Gipuzkoa, News

Tekniker has developed a real-time solution to automatically detect surface defects on automotive parts.

Quality control is becoming increasingly important for the production lines of industrial manufacturers. Stringent finishing requirements aimed at producing “zero defect” products, eliminating waste or avoiding product returns require innovative solutions to not only improve the efficacy of error inspection actions but also save money.

This need becomes even greater when, for instance, surface defects have to be spotted on auto parts but are usually very hard to see with the naked eye because they are faint when present in the form of scratches, marks produced by improper handling, pores or cracks. Although defects of this kind do not affect product performance, reality shows that complaints are filed, and auto parts are returned as a consequence.

In order to address this problematic issue, the Tekniker technology centre has collaborated to develop a real-time solution within the framework of the PILAR project to automatically detect surface defects on newly made parts before they reach the packaging stage.

The technology uses artificial vision and is supported by an AI model trained by Tekniker experts featuring a data base with 2D surface images, both with and without defects.

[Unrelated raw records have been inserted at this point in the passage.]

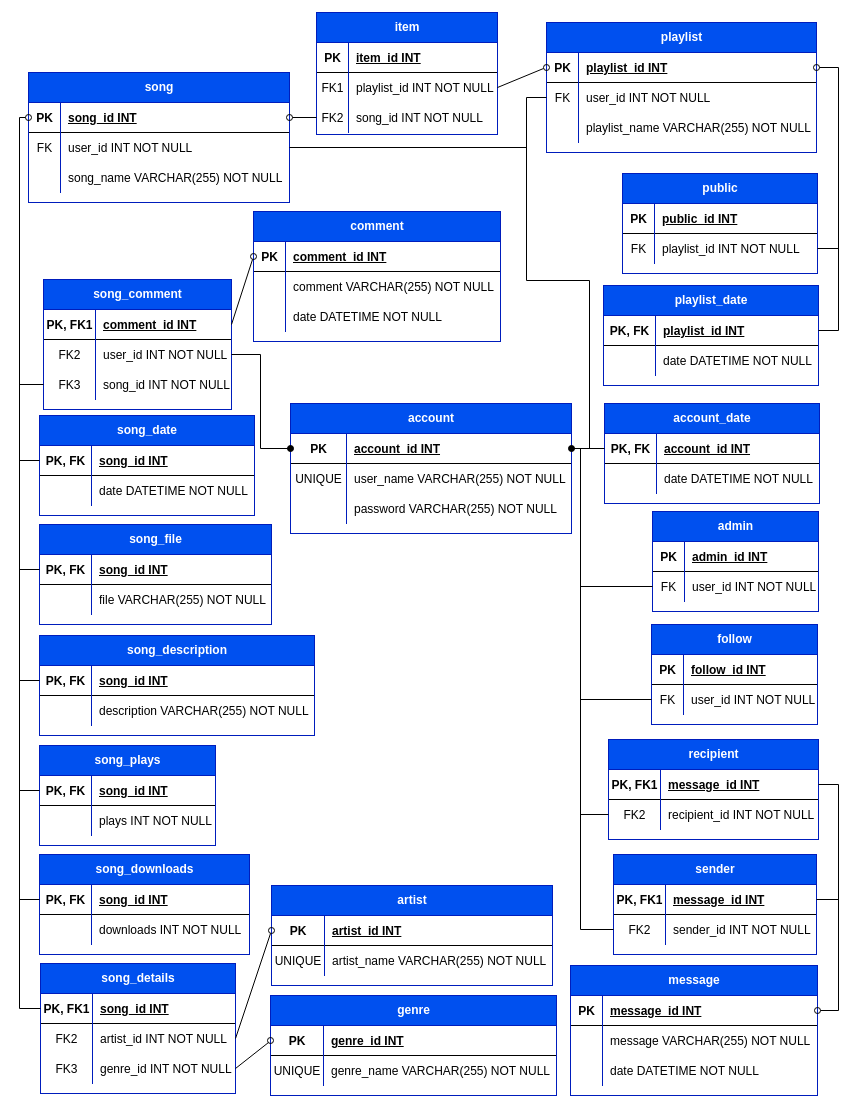
<!DOCTYPE html>
<html lang="en">
<head>
<meta charset="utf-8">
<title>Entity relationship diagram</title>
<style>
:root {
  --head: #0050ef;
  --edge: #001dbc;
  --ink: #000;
  --paper: #fff;
}
* { box-sizing: border-box; margin: 0; padding: 0; }
body {
  width: 859px;
  height: 1108px;
  overflow: hidden;
  background: var(--paper);
  color: var(--ink);
  font: 12px/29px "Liberation Sans", Arial, Helvetica, sans-serif;
}
.diagram { position: relative; width: 859px; height: 1108px; overflow: hidden; }
.entity {
  --key: 32px;
  position: absolute;
  border: 1px solid var(--edge);
  background: var(--paper);
  white-space: nowrap;
}
.entity h2 {
  height: 30px;
  border-bottom: 1px solid var(--edge);
  background: var(--head);
  color: var(--paper);
  font-size: 12px;
  font-weight: 700;
  text-align: center;
}
.row { display: grid; grid-template-columns: var(--key) 1fr; height: 30px; line-height: 30px; }
.row dt {
  display: flex;
  justify-content: center;
  border-right: 1px solid var(--edge);
}
.row dd { padding-left: 7px; }
.primary { border-bottom: 1px solid var(--ink); font-weight: 700; }
.primary dd { text-decoration: underline; }
.wide { --key: 52px; }
.unique { --key: 53px; }
.relations { position: absolute; left: 0; top: 0; }
</style>
</head>
<body>
<main class="diagram">

<section class="entity" style="left:316px;top:12px;width:182px;height:123px">
  <h2>item</h2>
  <dl>
    <div class="row primary"><dt>PK</dt><dd>item_id INT</dd></div>
    <div class="row"><dt>FK1</dt><dd>playlist_id INT NOT NULL</dd></div>
    <div class="row"><dt>FK2</dt><dd>song_id INT NOT NULL</dd></div>
  </dl>
</section>

<section class="entity" style="left:546px;top:22px;width:271px;height:131px">
  <h2>playlist</h2>
  <dl>
    <div class="row primary"><dt>PK</dt><dd>playlist_id INT</dd></div>
    <div class="row"><dt>FK</dt><dd>user_id INT NOT NULL</dd></div>
    <div class="row"><dt></dt><dd>playlist_name VARCHAR(255) NOT NULL</dd></div>
  </dl>
</section>

<section class="entity" style="left:28px;top:72px;width:262px;height:131px">
  <h2>song</h2>
  <dl>
    <div class="row primary"><dt>PK</dt><dd>song_id INT</dd></div>
    <div class="row"><dt>FK</dt><dd>user_id INT NOT NULL</dd></div>
    <div class="row"><dt></dt><dd>song_name VARCHAR(255) NOT NULL</dd></div>
  </dl>
</section>

<section class="entity" style="left:622px;top:173px;width:196px;height:101px">
  <h2>public</h2>
  <dl>
    <div class="row primary"><dt>PK</dt><dd>public_id INT</dd></div>
    <div class="row"><dt>FK</dt><dd>playlist_id INT NOT NULL</dd></div>
  </dl>
</section>

<section class="entity" style="left:253px;top:211px;width:248px;height:131px">
  <h2>comment</h2>
  <dl>
    <div class="row primary"><dt>PK</dt><dd>comment_id INT</dd></div>
    <div class="row"><dt></dt><dd>comment VARCHAR(255) NOT NULL</dd></div>
    <div class="row"><dt></dt><dd>date DATETIME NOT NULL</dd></div>
  </dl>
</section>

<section class="entity wide" style="left:43px;top:279px;width:189px;height:131px">
  <h2>song_comment</h2>
  <dl>
    <div class="row primary"><dt>PK, FK1</dt><dd>comment_id INT</dd></div>
    <div class="row"><dt>FK2</dt><dd>user_id INT NOT NULL</dd></div>
    <div class="row"><dt>FK3</dt><dd>song_id INT NOT NULL</dd></div>
  </dl>
</section>

<section class="entity wide" style="left:603px;top:285px;width:216px;height:101px">
  <h2>playlist_date</h2>
  <dl>
    <div class="row primary"><dt>PK, FK</dt><dd>playlist_id INT</dd></div>
    <div class="row"><dt></dt><dd>date DATETIME NOT NULL</dd></div>
  </dl>
</section>

<section class="entity" style="--key:56px;left:290px;top:403px;width:282px;height:131px">
  <h2>account</h2>
  <dl>
    <div class="row primary"><dt>PK</dt><dd>account_id INT</dd></div>
    <div class="row"><dt>UNIQUE</dt><dd>user_name VARCHAR(255) NOT NULL</dd></div>
    <div class="row"><dt></dt><dd>password VARCHAR(255) NOT NULL</dd></div>
  </dl>
</section>

<section class="entity wide" style="left:604px;top:403px;width:216px;height:101px">
  <h2>account_date</h2>
  <dl>
    <div class="row primary"><dt>PK, FK</dt><dd>account_id INT</dd></div>
    <div class="row"><dt></dt><dd>date DATETIME NOT NULL</dd></div>
  </dl>
</section>

<section class="entity wide" style="left:39px;top:415px;width:216px;height:101px">
  <h2>song_date</h2>
  <dl>
    <div class="row primary"><dt>PK, FK</dt><dd>song_id INT</dd></div>
    <div class="row"><dt></dt><dd>date DATETIME NOT NULL</dd></div>
  </dl>
</section>

<section class="entity" style="left:652px;top:511px;width:167px;height:101px">
  <h2>admin</h2>
  <dl>
    <div class="row primary"><dt>PK</dt><dd>admin_id INT</dd></div>
    <div class="row"><dt>FK</dt><dd>user_id INT NOT NULL</dd></div>
  </dl>
</section>

<section class="entity wide" style="left:39px;top:524px;width:233px;height:101px">
  <h2>song_file</h2>
  <dl>
    <div class="row primary"><dt>PK, FK</dt><dd>song_id INT</dd></div>
    <div class="row"><dt></dt><dd>file VARCHAR(255) NOT NULL</dd></div>
  </dl>
</section>

<section class="entity" style="left:651px;top:624px;width:167px;height:101px">
  <h2>follow</h2>
  <dl>
    <div class="row primary"><dt>PK</dt><dd>follow_id INT</dd></div>
    <div class="row"><dt>FK</dt><dd>user_id INT NOT NULL</dd></div>
  </dl>
</section>

<section class="entity wide" style="left:39px;top:635px;width:276px;height:101px">
  <h2>song_description</h2>
  <dl>
    <div class="row primary"><dt>PK, FK</dt><dd>song_id INT</dd></div>
    <div class="row"><dt></dt><dd>description VARCHAR(255) NOT NULL</dd></div>
  </dl>
</section>

<section class="entity wide" style="left:608px;top:739px;width:211px;height:101px">
  <h2>recipient</h2>
  <dl>
    <div class="row primary"><dt>PK, FK1</dt><dd>message_id INT</dd></div>
    <div class="row"><dt>FK2</dt><dd>recipient_id INT NOT NULL</dd></div>
  </dl>
</section>

<section class="entity wide" style="left:39px;top:745px;width:177px;height:101px">
  <h2>song_plays</h2>
  <dl>
    <div class="row primary"><dt>PK, FK</dt><dd>song_id INT</dd></div>
    <div class="row"><dt></dt><dd>plays INT NOT NULL</dd></div>
  </dl>
</section>

<section class="entity wide" style="left:39px;top:854px;width:211px;height:101px">
  <h2>song_downloads</h2>
  <dl>
    <div class="row primary"><dt>PK, FK</dt><dd>song_id INT</dd></div>
    <div class="row"><dt></dt><dd>downloads INT NOT NULL</dd></div>
  </dl>
</section>

<section class="entity wide" style="left:613px;top:854px;width:204px;height:101px">
  <h2>sender</h2>
  <dl>
    <div class="row primary"><dt>PK, FK1</dt><dd>message_id INT</dd></div>
    <div class="row"><dt>FK2</dt><dd>sender_id INT NOT NULL</dd></div>
  </dl>
</section>

<section class="entity unique" style="left:271px;top:885px;width:282px;height:101px">
  <h2>artist</h2>
  <dl>
    <div class="row primary"><dt>PK</dt><dd>artist_id INT</dd></div>
    <div class="row"><dt>UNIQUE</dt><dd>artist_name VARCHAR(255) NOT NULL</dd></div>
  </dl>
</section>

<section class="entity wide" style="left:40px;top:963px;width:196px;height:131px">
  <h2>song_details</h2>
  <dl>
    <div class="row primary"><dt>PK, FK1</dt><dd>song_id INT</dd></div>
    <div class="row"><dt>FK2</dt><dd>artist_id INT NOT NULL</dd></div>
    <div class="row"><dt>FK3</dt><dd>genre_id INT NOT NULL</dd></div>
  </dl>
</section>

<section class="entity" style="left:570px;top:965px;width:248px;height:131px">
  <h2>message</h2>
  <dl>
    <div class="row primary"><dt>PK</dt><dd>message_id INT</dd></div>
    <div class="row"><dt></dt><dd>message VARCHAR(255) NOT NULL</dd></div>
    <div class="row"><dt></dt><dd>date DATETIME NOT NULL</dd></div>
  </dl>
</section>

<section class="entity unique" style="left:270px;top:995px;width:287px;height:101px">
  <h2>genre</h2>
  <dl>
    <div class="row primary"><dt>PK</dt><dd>genre_id INT</dd></div>
    <div class="row"><dt>UNIQUE</dt><dd>genre_name VARCHAR(255) NOT NULL</dd></div>
  </dl>
</section>

<svg class="relations" width="859" height="1108" viewBox="0 0 859 1108" aria-hidden="true">
  <defs>
    <circle id="optional" r="3" fill="none" stroke="#000"/>
    <circle id="required" r="3" fill="#000" stroke="#000"/>
  </defs>
  <g transform="translate(.5 .5)">
    <g fill="none" stroke="#000">
      <path id="song-links" d="M25 117H19V1008H40M19 384H43M19 460H39M19 569H39M19 680H39M19 790H39M19 899H39"/>
      <path id="item-links" d="M292 117H316M497 87L543 68"/>
      <path id="playlist-links" d="M819 67H838V330H818M817 248H838"/>
      <path id="comment-link" d="M231 324L252 259"/>
      <path id="account-links" d="M231 354H260V448H290M289 147H526M546 97H526V280H589V448M571 448H604M580 448V929H613M580 586H652M580 699H651M580 814H608"/>
      <path id="message-links" d="M818 784H838V1010H820M816 899H838"/>
      <path id="detail-links" d="M235 1038L270 933M235 1068L268 1042"/>
    </g>
    <use href="#optional" x="28" y="117"/>
    <use href="#optional" x="289" y="117"/>
    <use href="#optional" x="546" y="67"/>
    <use href="#optional" x="816" y="67"/>
    <use href="#optional" x="253" y="256"/>
    <use href="#optional" x="271" y="930"/>
    <use href="#optional" x="270" y="1040"/>
    <use href="#optional" x="817" y="1010"/>
    <use href="#required" x="290" y="448"/>
    <use href="#required" x="571" y="448"/>
  </g>
</svg>

</main>
</body>
</html>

The images have been labelled by a quality expert from Cikautxo currently involved in the project as an end user.

Eneko Ugalde, head of Tekniker’s Autonomous and Intelligent Systems Department, says that “the purpose of our system is to help and assist quality inspection operators to automatically and objectively reject parts showing signs of surface defects so that inspectors will only have to be called in case of doubt”.

90% reliability

One of the key actions required to improve the rate of success of the solution developed by the technology centre has consisted in compiling a large number of images showing different defects in several locations.

Eneko Ugalde also states that “we have used several techniques to increase the number of images in the data base and further their variability synthetically. Moreover, we have introduced genetic algorithms to establish the best combination of hyperparameters to enable the model to be trained”.

Subsequent to training the model, the technology centre’s research team implemented the system on a demonstrator test bench to perform real-time validation. The Tekniker expert explains that “we have obtained some very positive results and reliability now stands above 90%”.

The next step of the project is to analyse the possibility of pre-industrial validation: installing the unit developed on the production line to benchmark the solution under real production conditions.

The PILAR project ended in March 2023 and received funding from by the Basque Goverment’s Hazitek programme. One of the companies involved, among others, was the IDS Industrial a member of the consortium.


Otras noticias